Published: 31 December 2015
The recent winter storms have breached another coastal section of main line railway closing the route for up to two months. The unwelcome Christmas present has closed the line between Dover Priory and Folkestone Central stations on the English Channel coast and follows the stormy weather combined with high tides causing severe damage to the sea wall at Dover.
The electrified main line runs along the top of the wall which also acts as a sea defence just west of Dover Harbour with the damage being found on Christmas Eve. In the week after the damage was found, the wall condition has worsened and now has severe damage to several sections including sink holes two or three metres deep along its length Network Rail says.
The repairs will be like with Dawlish a year ago and have to made in conjunction with the tides and weather as the sea wall will need to be rebuilt. Once engineers have completed their assessment they will be able to estimate how long the repair work will take.

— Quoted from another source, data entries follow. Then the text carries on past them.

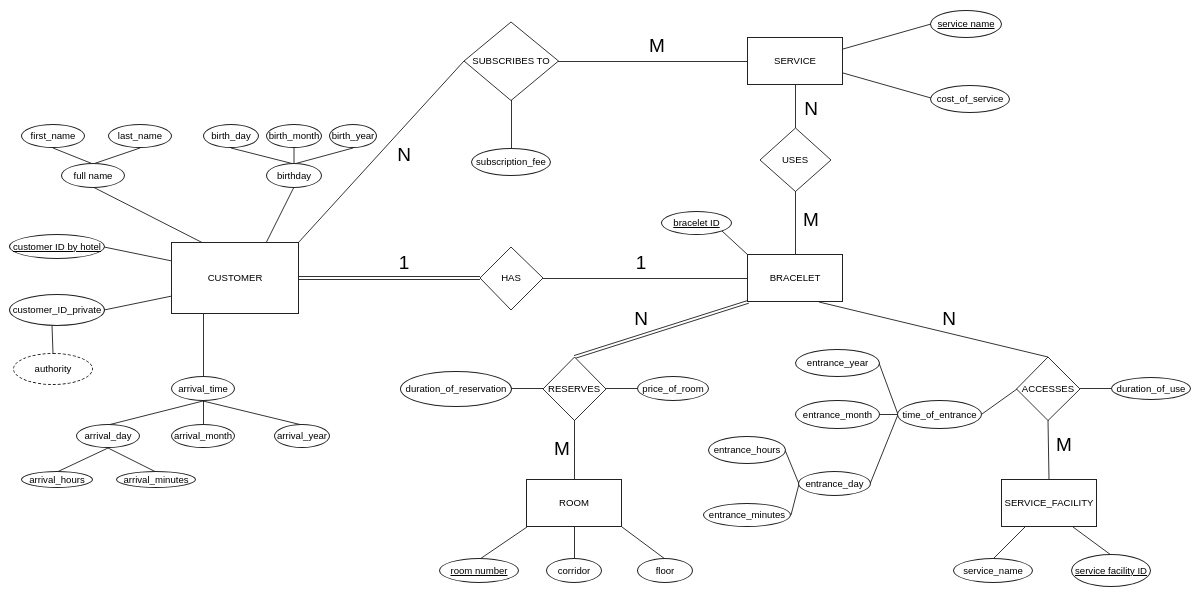
<!DOCTYPE html>
<html lang="en">
<head>
<meta charset="utf-8">
<title>Entity relationship diagram</title>
<style>
:root { --ink: #000; --paper: #fff; }
* { box-sizing: border-box; }
html, body { margin: 0; background: var(--paper); }
.diagram {
  position: relative; width: 1200px; height: 596px; overflow: hidden;
  background: var(--paper); color: var(--ink);
  font: 9.6px/1.2 "Liberation Sans", Arial, sans-serif;
}
.connectors { position: absolute; inset: 0; fill: none; stroke: var(--ink); stroke-width: .8; }
.relationships { fill: var(--paper); }
.node {
  position: absolute; left: var(--x); top: var(--y); width: var(--w); height: var(--h);
  display: flex; align-items: center; justify-content: center; white-space: nowrap;
}
.entity, .attribute { border: 1px solid #222; background: var(--paper); }
.attribute { border-radius: 50%; }
.derived { border-style: dashed; }
.key { text-decoration: underline; }
.cardinality {
  position: absolute; left: var(--x); top: var(--y);
  transform: translate(-50%, -50%); font-size: 19px; line-height: 1;
}
</style>
</head>
<body>
<main class="diagram">
  <svg class="connectors" width="1200" height="596" viewBox="0 0 1200 596" aria-hidden="true">
    <g class="customer-links">
      <path d="M53 148L93 164L140 148M93 187L203 243"/>
      <path d="M231 148L294 164L353 148M294 148V164M294 187L266 243"/>
      <path d="M104 247L172 261M104 310L172 296M52 325L53 354"/>
      <path d="M203.5 314V377M203 401L108 425M203.5 401V425M203 401L302 425M108 448L57 472M108 448L156 472"/>
      <path d="M298 243L464 61M298 276.5H480M298 279.5H480"/>
    </g>
    <g class="service-links">
      <path d="M558 61.5H748M511.5 100V148M843 49L931 24M843 73L931 98M795.5 85V128M795.5 191V255"/>
    </g>
    <g class="bracelet-links">
      <path d="M543 278.5H748M722 231L748 255M748 300.4L574 355.6M748.8 303.2L575 358.4M819 302L1048 357"/>
    </g>
    <g class="room-links">
      <path d="M511 388.5H543M606 388.5H638M574.5 420V480M527 527L480 559M574.5 527V559M622 527L665 559"/>
    </g>
    <g class="access-links">
      <path d="M1080 388.5H1111M1017 389L982 414M879 363L898 414.5L870 484M879 414.5H898M785 450L799 484L791 515"/>
      <path d="M1048 420L1049 480M1025 527L993 559M1073 527L1111 555"/>
    </g>
    <g class="relationships">
      <polygon points="511,22 558.5,61 511,100.5 464,61"/>
      <polygon points="795.5,128 831,160 795.5,191.5 760,160"/>
      <polygon points="511,247 543,278 511,310 480,278"/>
      <polygon points="574.5,357 606,389 574.5,420.5 543,389"/>
      <polygon points="1048,357 1080,389 1048,420.5 1016.5,389"/>
    </g>
  </svg>

  <section aria-label="Entities">
    <div class="node entity" style="--x:171px;--y:242px;--w:128px;--h:72px">CUSTOMER</div>
    <div class="node entity" style="--x:747px;--y:37px;--w:96px;--h:48px">SERVICE</div>
    <div class="node entity" style="--x:747px;--y:254px;--w:96px;--h:48px">BRACELET</div>
    <div class="node entity" style="--x:526px;--y:479px;--w:96px;--h:48px">ROOM</div>
    <div class="node entity" style="--x:1001px;--y:479px;--w:96px;--h:48px">SERVICE_FACILITY</div>
  </section>

  <section aria-label="Relationships">
    <div class="node" style="--x:464px;--y:22px;--w:94px;--h:78px">SUBSCRIBES TO</div>
    <div class="node" style="--x:760px;--y:128px;--w:70px;--h:64px">USES</div>
    <div class="node" style="--x:479px;--y:246px;--w:64px;--h:64px">HAS</div>
    <div class="node" style="--x:542px;--y:357px;--w:64px;--h:64px">RESERVES</div>
    <div class="node" style="--x:1016px;--y:357px;--w:64px;--h:64px">ACCESSES</div>
  </section>

  <section aria-label="Customer attributes">
    <div class="node attribute" style="--x:21px;--y:124px;--w:64px;--h:24px">first_name</div>
    <div class="node attribute" style="--x:108px;--y:124px;--w:64px;--h:24px">last_name</div>
    <div class="node attribute" style="--x:61px;--y:163px;--w:64px;--h:25px">full name</div>
    <div class="node attribute" style="--x:203px;--y:124px;--w:56px;--h:24px">birth_day</div>
    <div class="node attribute" style="--x:266px;--y:124px;--w:56px;--h:24px">birth_month</div>
    <div class="node attribute" style="--x:329px;--y:124px;--w:48px;--h:24px">birth_year</div>
    <div class="node attribute" style="--x:266px;--y:163px;--w:56px;--h:25px">birthday</div>
    <div class="node attribute key" style="--x:9px;--y:234px;--w:96px;--h:25px">customer ID by hotel</div>
    <div class="node attribute" style="--x:9px;--y:294px;--w:96px;--h:32px">customer_ID_private</div>
    <div class="node attribute derived" style="--x:13px;--y:353px;--w:80px;--h:32px">authority</div>
    <div class="node attribute" style="--x:171px;--y:376px;--w:64px;--h:25px">arrival_time</div>
    <div class="node attribute" style="--x:76px;--y:424px;--w:64px;--h:24px">arrival_day</div>
    <div class="node attribute" style="--x:171px;--y:424px;--w:64px;--h:24px">arrival_month</div>
    <div class="node attribute" style="--x:274px;--y:424px;--w:56px;--h:24px">arrival_year</div>
    <div class="node attribute" style="--x:21px;--y:471px;--w:72px;--h:17px">arrival_hours</div>
    <div class="node attribute" style="--x:116px;--y:471px;--w:80px;--h:17px">arrival_minutes</div>
  </section>

  <section aria-label="Service and bracelet attributes">
    <div class="node attribute" style="--x:471px;--y:148px;--w:80px;--h:28px">subscription_fee</div>
    <div class="node attribute key" style="--x:930px;--y:10px;--w:72px;--h:28px">service name</div>
    <div class="node attribute" style="--x:930px;--y:85px;--w:80px;--h:28px">cost_of_service</div>
    <div class="node attribute key" style="--x:661px;--y:211px;--w:71px;--h:24px">bracelet ID</div>
  </section>

  <section aria-label="Reservation and room attributes">
    <div class="node attribute" style="--x:400px;--y:371px;--w:112px;--h:36px">duration_of_reservation</div>
    <div class="node attribute" style="--x:637px;--y:376px;--w:72px;--h:25px">price_of_room</div>
    <div class="node attribute key" style="--x:439px;--y:558px;--w:80px;--h:25px">room number</div>
    <div class="node attribute" style="--x:546px;--y:558px;--w:56px;--h:25px">corridor</div>
    <div class="node attribute" style="--x:637px;--y:558px;--w:56px;--h:25px">floor</div>
  </section>

  <section aria-label="Access and facility attributes">
    <div class="node attribute" style="--x:795px;--y:349px;--w:85px;--h:28px">entrance_year</div>
    <div class="node attribute" style="--x:795px;--y:400px;--w:85px;--h:29px">entrance_month</div>
    <div class="node attribute" style="--x:897px;--y:400px;--w:85px;--h:29px">time_of_entrance</div>
    <div class="node attribute" style="--x:708px;--y:436px;--w:78px;--h:28px">entrance_hours</div>
    <div class="node attribute" style="--x:798px;--y:471px;--w:73px;--h:25px">entrance_day</div>
    <div class="node attribute" style="--x:703px;--y:503px;--w:88px;--h:24px">entrance_minutes</div>
    <div class="node attribute" style="--x:1111px;--y:377px;--w:80px;--h:23px">duration_of_use</div>
    <div class="node attribute" style="--x:953px;--y:558px;--w:80px;--h:25px">service_name</div>
    <div class="node attribute key" style="--x:1071px;--y:554px;--w:80px;--h:33px">service facility ID</div>
  </section>

  <section aria-label="Cardinalities">
    <span class="cardinality" style="--x:657px;--y:45px">M</span>
    <span class="cardinality" style="--x:404px;--y:154px">N</span>
    <span class="cardinality" style="--x:811px;--y:108px">N</span>
    <span class="cardinality" style="--x:811px;--y:219px">M</span>
    <span class="cardinality" style="--x:404px;--y:262px">1</span>
    <span class="cardinality" style="--x:641px;--y:262px">1</span>
    <span class="cardinality" style="--x:641px;--y:318px">N</span>
    <span class="cardinality" style="--x:949px;--y:318px">N</span>
    <span class="cardinality" style="--x:562px;--y:448px">M</span>
    <span class="cardinality" style="--x:1064px;--y:444px">M</span>
  </section>
</main>
</body>
</html>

Until this happens, a bus replacement service is running between Dover Priory and Folkestone Central and some Southeastern high speed ‘Javelin’ trains will be diverted to run between Ashford International and Ramsgate via Canterbury West. Passengers travelling between Dover and London will also be able to use trains to London Victoria via Canterbury East.

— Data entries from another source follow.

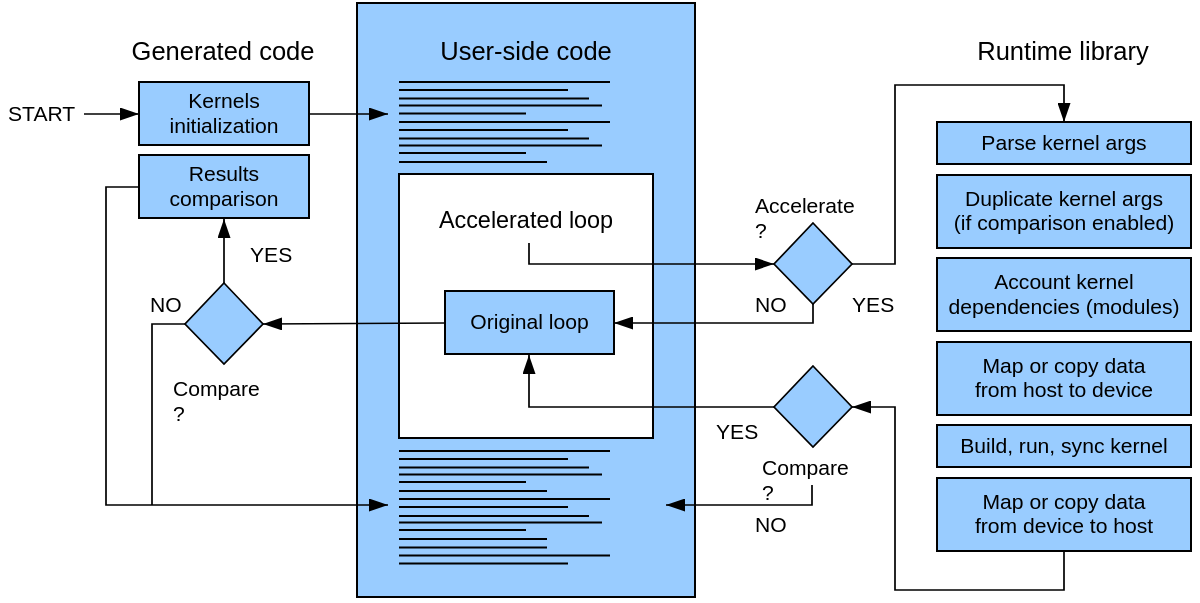
<!DOCTYPE html>
<html lang="en">
<head>
<meta charset="utf-8">
<title>Kernel execution flow</title>
<style>
  :root {
    --paper: #fff;
    --fill: #99ccff;
    --ink: #000;
  }
  * { box-sizing: border-box; margin: 0; padding: 0; }
  html, body { width: 1200px; height: 603px; overflow: hidden; background: var(--paper); }
  .diagram {
    position: relative;
    width: 1200px;
    height: 603px;
    overflow: hidden;
    color: var(--ink);
    font: 21.1px/24.5px "Liberation Sans", Arial, sans-serif;
  }
  .user-panel, .loop-area, .stack, .original-loop, .label, .heading, .loop-title, .flow { position: absolute; }
  .user-panel { left: 356px; top: 2px; width: 340px; height: 596px; background: var(--fill); border: 2px solid var(--ink); }
  .loop-area { left: 398px; top: 173px; width: 256px; height: 266px; background: var(--paper); border: 2px solid var(--ink); }
  .heading { top: 36px; width: 260px; font-size: 25.5px; font-weight: 400; line-height: 30px; text-align: center; white-space: nowrap; }
  .heading.generated { left: 93px; }
  .heading.user { left: 396px; }
  .heading.runtime { left: 933px; }
  .loop-title { left: 398px; top: 205px; width: 256px; font-size: 23.4px; font-weight: 400; line-height: 30px; text-align: center; }
  .stack { display: flex; flex-direction: column; justify-content: space-between; list-style: none; }
  .stack.generated { left: 138px; top: 81px; width: 172px; height: 138px; }
  .stack.runtime { left: 936px; top: 121px; width: 256px; height: 431px; }
  .step {
    display: flex;
    align-items: center;
    justify-content: center;
    height: 75px;
    background: var(--fill);
    border: 2px solid var(--ink);
    text-align: center;
    white-space: nowrap;
  }
  .stack.generated .step { height: 65px; }
  .stack.runtime .single { height: 44px; }
  .original-loop { left: 444px; top: 290px; width: 171px; height: 65px; }
  .label { white-space: nowrap; }
  .flow { left: 0; top: 0; }
  .wire { fill: none; stroke: var(--ink); stroke-width: 1.7; }
  .decision { fill: var(--fill); stroke: var(--ink); stroke-width: 1.7; }
  .code-lines { fill: none; stroke: var(--ink); stroke-width: 1.8; }
</style>
</head>
<body>
<main class="diagram">
  <section class="user-panel" aria-label="User-side code"></section>
  <div class="loop-area"></div>

  <h2 class="heading generated">Generated code</h2>
  <h2 class="heading user">User-side code</h2>
  <h2 class="heading runtime">Runtime library</h2>
  <h3 class="loop-title">Accelerated loop</h3>

  <ul class="stack generated">
    <li class="step">Kernels<br>initialization</li>
    <li class="step">Results<br>comparison</li>
  </ul>

  <div class="step original-loop">Original loop</div>

  <ol class="stack runtime">
    <li class="step single">Parse kernel args</li>
    <li class="step">Duplicate kernel args<br>(if comparison enabled)</li>
    <li class="step">Account kernel<br>dependencies (modules)</li>
    <li class="step">Map or copy data<br>from host to device</li>
    <li class="step single">Build, run, sync kernel</li>
    <li class="step">Map or copy data<br>from device to host</li>
  </ol>

  <svg class="flow" width="1200" height="603" viewBox="0 0 1200 603" aria-hidden="true">
    <defs>
      <marker id="arrow" markerUnits="userSpaceOnUse" markerWidth="19" markerHeight="13" refX="19" refY="6.5" orient="auto">
        <polygon points="0,0 19,6.5 0,13"/>
      </marker>
      <polygon id="diamond" points="0,-41 39,0 0,40 -39,0"/>
    </defs>

    <g class="code-lines">
      <path d="M399 82H610M399 90H568M399 98.5H589M399 105.5H602M399 113.5H526M399 122H610M399 130H568M399 138.5H589M399 145.5H602M399 153H526M399 162H547"/>
      <path d="M399 451H610M399 459H568M399 467.5H589M399 474.5H602M399 482H526M399 491H547M399 499H610M399 507H568M399 516H589M399 522.5H602M399 530H526M399 539H547M399 547.5H547M399 555.5H610M399 563.5H568"/>
    </g>

    <g class="decision">
      <use href="#diamond" x="224" y="324"/>
      <use href="#diamond" x="813" y="264"/>
      <use href="#diamond" x="813" y="407"/>
    </g>

    <g class="wire">
      <g marker-end="url(#arrow)">
        <path d="M84 114H139"/>
        <path d="M309 114H388"/>
        <path d="M529 243V264H774"/>
        <path d="M852 264H895V85H1064V122"/>
        <path d="M813 304V323H614"/>
        <path d="M445 323L263 324"/>
        <path d="M224 283V219"/>
        <path d="M139 187H106V505H388"/>
        <path d="M1064 551V590H895V407H852"/>
        <path d="M774 407H529V355"/>
        <path d="M812 485V505H666"/>
      </g>
      <path d="M185 324H152V505"/>
    </g>
  </svg>

  <p class="label" style="left:8px;top:102px">START</p>
  <p class="label" style="left:250px;top:243px">YES</p>
  <p class="label" style="left:150px;top:293px">NO</p>
  <p class="label" style="left:173px;top:377px">Compare<br>?</p>
  <p class="label" style="left:755px;top:194px">Accelerate<br>?</p>
  <p class="label" style="left:755px;top:293px">NO</p>
  <p class="label" style="left:852px;top:293px">YES</p>
  <p class="label" style="left:716px;top:420px">YES</p>
  <p class="label" style="left:762px;top:456px">Compare<br>?</p>
  <p class="label" style="left:755px;top:513px">NO</p>
</main>
</body>
</html>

An additional service will run each day between Dover Priory and Ramsgate calling at all stations (Martin Mill, Deal, Walmer and Sandwich).
And for locals who like to use the beach, be aware that the footbridge to the local beach has also been damaged and has been fenced off for repairs, which will also be carried out by Network Rail engineers.

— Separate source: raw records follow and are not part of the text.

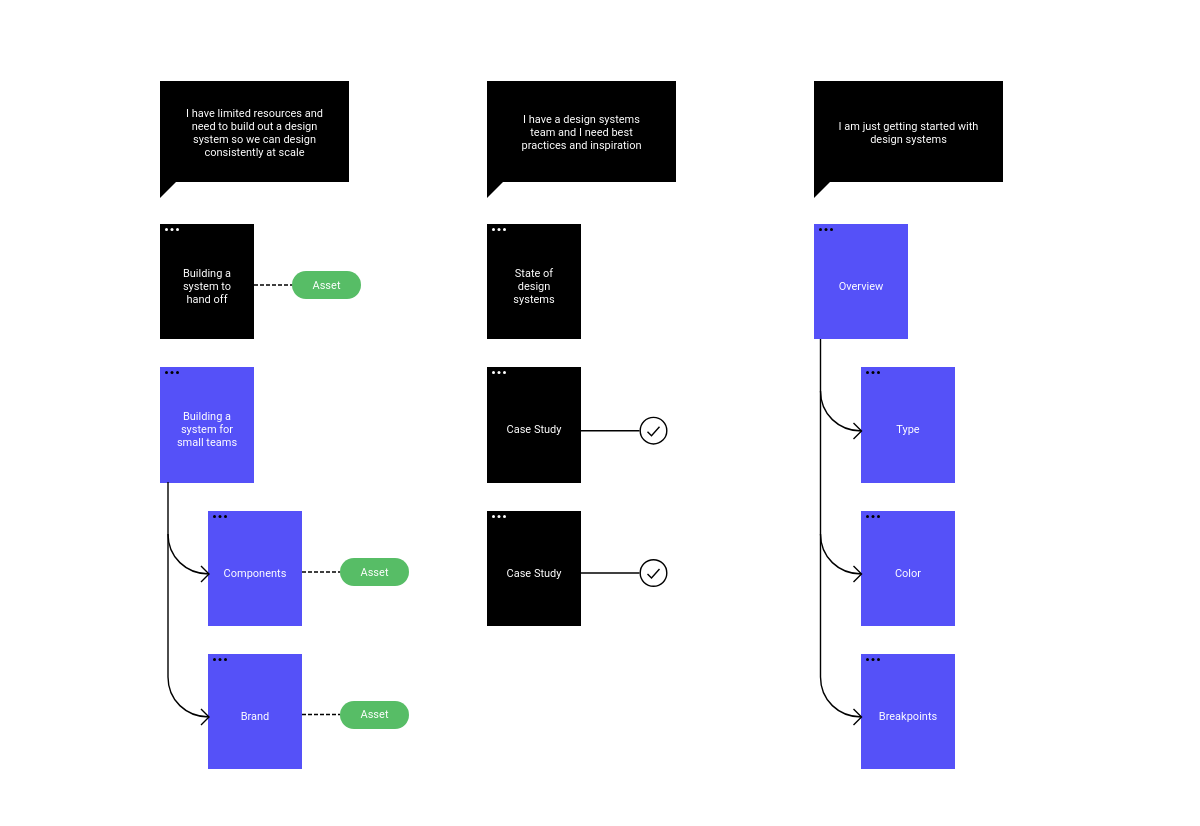
<!DOCTYPE html>
<html lang="en">
<head>
<meta charset="utf-8">
<title>Design systems content map</title>
<style>
:root {
  --ink: #000;
  --paper: #fff;
  --violet: #5551f8;
  --green: #57bd66;
}
* { box-sizing: border-box; margin: 0; }
html, body { width: 1200px; height: 826px; overflow: hidden; background: var(--paper); }
.map {
  position: relative;
  width: 1200px;
  height: 826px;
  font: 400 11px/13px Roboto, Inter, sans-serif;
  color: var(--paper);
  text-align: center;
  white-space: nowrap;
}
.track { position: absolute; top: 81px; left: var(--x); }
.speech, .page, .asset { display: flex; align-items: center; justify-content: center; }
.speech {
  position: relative;
  width: 189px;
  height: 101px;
  padding-top: 2px;
  background: var(--ink);
  font-weight: 400;
  font-size: 11px;
}
.speech::after {
  content: "";
  position: absolute;
  left: 0;
  top: 100px;
  width: 16px;
  height: 17px;
  background: var(--ink);
  clip-path: polygon(0 0, 16px 0, 16px 1px, 0 17px);
}
.pages { display: flex; flex-direction: column; gap: 28px; margin-top: 42px; }
.page {
  position: relative;
  width: 94px;
  height: 115.3px;
  padding-top: 10px;
  background: var(--ink);
}
.page.violet { background: var(--violet); }
.page.child { margin-left: var(--indent); }
.dots { position: absolute; left: 4px; top: 3px; width: 16px; height: 5px; fill: var(--paper); }
.violet .dots { fill: var(--ink); }
.asset {
  position: absolute;
  left: var(--x);
  top: var(--y);
  width: 69px;
  height: 28px;
  border-radius: 14px;
  background: var(--green);
}
.connectors { position: absolute; inset: 0; fill: none; stroke: var(--ink); stroke-width: 1.4; }
.dashed { stroke-dasharray: 4 2; }
</style>
</head>
<body>
<main class="map">
  <section class="track" style="--x:160px; --indent:48px">
    <h2 class="speech">I have limited resources and<br>need to build out a design<br>system so we can design<br>consistently at scale</h2>
    <div class="pages">
      <div class="page"><svg class="dots"><use href="#window-dots"/></svg><p>Building a<br>system to<br>hand off</p></div>
      <div class="page violet"><svg class="dots"><use href="#window-dots"/></svg><p>Building a<br>system for<br>small teams</p></div>
      <div class="page violet child"><svg class="dots"><use href="#window-dots"/></svg><p>Components</p></div>
      <div class="page violet child"><svg class="dots"><use href="#window-dots"/></svg><p>Brand</p></div>
    </div>
  </section>

  <section class="track" style="--x:487px">
    <h2 class="speech">I have a design systems<br>team and I need best<br>practices and inspiration</h2>
    <div class="pages">
      <div class="page"><svg class="dots"><use href="#window-dots"/></svg><p>State of<br>design<br>systems</p></div>
      <div class="page"><svg class="dots"><use href="#window-dots"/></svg><p>Case Study</p></div>
      <div class="page"><svg class="dots"><use href="#window-dots"/></svg><p>Case Study</p></div>
    </div>
  </section>

  <section class="track" style="--x:814px; --indent:47px">
    <h2 class="speech">I am just getting started with<br>design systems</h2>
    <div class="pages">
      <div class="page violet"><svg class="dots"><use href="#window-dots"/></svg><p>Overview</p></div>
      <div class="page violet child"><svg class="dots"><use href="#window-dots"/></svg><p>Type</p></div>
      <div class="page violet child"><svg class="dots"><use href="#window-dots"/></svg><p>Color</p></div>
      <div class="page violet child"><svg class="dots"><use href="#window-dots"/></svg><p>Breakpoints</p></div>
    </div>
  </section>

  <svg class="connectors" width="1200" height="826" viewBox="0 0 1200 826" aria-hidden="true">
    <defs>
      <g id="window-dots" stroke="none">
        <circle cx="2.5" cy="2.5" r="1.5"/><circle cx="8" cy="2.5" r="1.5"/><circle cx="13.5" cy="2.5" r="1.5"/>
      </g>
      <g id="branch">
        <path d="M0 -40C0 -17 18 0 41 0"/>
        <path d="M33 -8L41 0L33 8"/>
      </g>
      <g id="check">
        <path d="M-73 0H-14"/>
        <circle r="13.3"/>
        <path d="M-6 1L-2 5L6 -4"/>
      </g>
    </defs>
    <g class="dashed">
      <path d="M254 285H292"/>
      <path d="M302 572H340"/>
      <path d="M302 714.5H340"/>
    </g>
    <path d="M168 482V677"/>
    <use href="#branch" x="168" y="574"/>
    <use href="#branch" x="168" y="717"/>
    <path d="M820.5 339V677"/>
    <use href="#branch" x="820.5" y="431"/>
    <use href="#branch" x="820.5" y="574"/>
    <use href="#branch" x="820.5" y="717"/>
    <use href="#check" x="653.5" y="430.7"/>
    <use href="#check" x="653.5" y="573"/>
  </svg>

  <p class="asset" style="--x:292px; --y:271px">Asset</p>
  <p class="asset" style="--x:340px; --y:558px">Asset</p>
  <p class="asset" style="--x:340px; --y:700.5px">Asset</p>
</main>
</body>
</html>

A Network Rail spokesperson said: “We know how important the railway is for people in this area and our orange army is working round the clock to establish what action needs to be taken, though we know the damage to the sea wall supporting the railway is severe.
“Teams of engineers are on site and we will do everything we can to reopen this stretch of railway as quickly as possible.
“In the meantime, passengers should check with Southeastern Trains for the latest information before travelling.”
A spokesman for Southeastern added: “Network Rail have encountered a great deal of damage and the repair works will take a significant amount of time.
The line has a history of service interruptions but usually due to chalk falls. There is a special warning system in place in Shakespeare tunnel for example made up of trip wires. If these are hit by falling rock or chalk, they activate the danger signal to stop all trains.
Because of the chalk formation, the tunnel has a unique shape, tall and narrow to minimise the chances of rock falls.